Print word for word the first line of the records below and every following line through the one containing "0; background: var(--paper);"; print nothing else.

+++ SUPPLIED RECORDS +++

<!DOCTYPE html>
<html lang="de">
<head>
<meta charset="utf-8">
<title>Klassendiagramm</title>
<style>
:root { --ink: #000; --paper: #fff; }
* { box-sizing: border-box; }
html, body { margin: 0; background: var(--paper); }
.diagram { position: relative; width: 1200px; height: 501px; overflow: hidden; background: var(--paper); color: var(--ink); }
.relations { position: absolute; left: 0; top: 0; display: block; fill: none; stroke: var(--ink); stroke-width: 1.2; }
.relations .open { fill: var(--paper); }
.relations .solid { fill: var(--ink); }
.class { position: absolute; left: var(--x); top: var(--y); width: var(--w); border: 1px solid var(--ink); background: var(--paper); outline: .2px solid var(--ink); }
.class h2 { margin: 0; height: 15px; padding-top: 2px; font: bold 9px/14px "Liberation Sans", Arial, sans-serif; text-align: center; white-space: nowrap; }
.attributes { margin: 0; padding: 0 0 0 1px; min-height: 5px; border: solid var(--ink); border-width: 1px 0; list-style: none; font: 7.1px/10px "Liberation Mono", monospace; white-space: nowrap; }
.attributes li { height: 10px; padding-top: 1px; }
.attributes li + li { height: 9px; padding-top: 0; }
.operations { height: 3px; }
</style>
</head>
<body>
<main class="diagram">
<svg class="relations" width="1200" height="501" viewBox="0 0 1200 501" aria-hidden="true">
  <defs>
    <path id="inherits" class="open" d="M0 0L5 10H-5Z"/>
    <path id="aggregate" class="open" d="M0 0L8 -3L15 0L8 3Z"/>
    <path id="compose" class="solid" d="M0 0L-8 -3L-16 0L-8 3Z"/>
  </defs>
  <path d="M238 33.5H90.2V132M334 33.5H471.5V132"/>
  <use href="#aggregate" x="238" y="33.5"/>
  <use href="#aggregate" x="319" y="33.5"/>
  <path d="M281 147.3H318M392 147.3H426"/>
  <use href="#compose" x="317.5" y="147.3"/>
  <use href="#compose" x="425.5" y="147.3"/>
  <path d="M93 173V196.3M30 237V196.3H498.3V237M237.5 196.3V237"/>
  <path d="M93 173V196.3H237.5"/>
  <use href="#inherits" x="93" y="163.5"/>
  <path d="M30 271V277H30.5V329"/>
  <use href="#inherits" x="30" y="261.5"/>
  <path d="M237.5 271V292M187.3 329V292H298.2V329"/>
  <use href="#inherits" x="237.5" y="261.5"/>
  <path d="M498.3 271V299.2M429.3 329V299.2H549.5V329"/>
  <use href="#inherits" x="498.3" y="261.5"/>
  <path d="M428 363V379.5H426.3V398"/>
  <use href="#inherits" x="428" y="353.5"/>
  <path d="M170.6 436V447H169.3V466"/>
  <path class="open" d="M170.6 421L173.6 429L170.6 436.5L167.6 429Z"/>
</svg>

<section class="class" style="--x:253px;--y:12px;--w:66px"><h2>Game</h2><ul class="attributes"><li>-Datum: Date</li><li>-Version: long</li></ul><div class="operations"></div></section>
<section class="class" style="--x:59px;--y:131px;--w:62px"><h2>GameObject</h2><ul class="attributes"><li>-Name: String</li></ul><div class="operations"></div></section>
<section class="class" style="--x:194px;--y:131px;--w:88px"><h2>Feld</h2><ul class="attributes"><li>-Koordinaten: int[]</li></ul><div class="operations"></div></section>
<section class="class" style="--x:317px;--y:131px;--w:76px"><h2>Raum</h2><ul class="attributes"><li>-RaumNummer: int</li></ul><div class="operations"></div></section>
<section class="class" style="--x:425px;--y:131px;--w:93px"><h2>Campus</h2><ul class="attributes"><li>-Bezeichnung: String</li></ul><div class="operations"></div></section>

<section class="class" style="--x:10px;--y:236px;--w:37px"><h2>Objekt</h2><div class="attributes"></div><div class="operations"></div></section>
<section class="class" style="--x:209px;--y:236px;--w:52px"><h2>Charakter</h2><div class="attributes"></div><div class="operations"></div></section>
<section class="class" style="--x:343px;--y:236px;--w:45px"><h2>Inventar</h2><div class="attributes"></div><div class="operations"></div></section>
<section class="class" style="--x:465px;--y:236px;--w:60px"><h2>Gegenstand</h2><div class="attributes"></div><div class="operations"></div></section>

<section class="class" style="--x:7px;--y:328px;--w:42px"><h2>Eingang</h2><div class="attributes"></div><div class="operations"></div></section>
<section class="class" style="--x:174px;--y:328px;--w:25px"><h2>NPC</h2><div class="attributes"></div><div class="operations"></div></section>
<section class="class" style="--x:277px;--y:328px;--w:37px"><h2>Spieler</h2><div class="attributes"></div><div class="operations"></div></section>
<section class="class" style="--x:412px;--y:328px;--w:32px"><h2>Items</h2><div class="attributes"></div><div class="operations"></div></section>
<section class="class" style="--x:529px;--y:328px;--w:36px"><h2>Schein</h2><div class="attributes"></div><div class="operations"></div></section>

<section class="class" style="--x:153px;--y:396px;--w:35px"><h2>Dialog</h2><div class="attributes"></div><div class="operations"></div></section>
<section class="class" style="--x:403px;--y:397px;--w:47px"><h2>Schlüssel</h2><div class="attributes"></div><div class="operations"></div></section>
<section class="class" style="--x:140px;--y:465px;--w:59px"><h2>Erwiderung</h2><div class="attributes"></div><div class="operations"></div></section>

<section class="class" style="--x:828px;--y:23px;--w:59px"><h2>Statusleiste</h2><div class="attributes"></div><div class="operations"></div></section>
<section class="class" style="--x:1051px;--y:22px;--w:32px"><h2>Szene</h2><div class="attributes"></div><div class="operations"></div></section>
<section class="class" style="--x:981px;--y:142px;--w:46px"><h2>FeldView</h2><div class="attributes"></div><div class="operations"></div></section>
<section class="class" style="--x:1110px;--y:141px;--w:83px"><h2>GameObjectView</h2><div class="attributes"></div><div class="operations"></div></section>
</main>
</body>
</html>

+++

ANSWER BOX:
<!DOCTYPE html>
<html lang="de">
<head>
<meta charset="utf-8">
<title>Klassendiagramm</title>
<style>
:root { --ink: #000; --paper: #fff; }
* { box-sizing: border-box; }
html, body { margin: 0; background: var(--paper); }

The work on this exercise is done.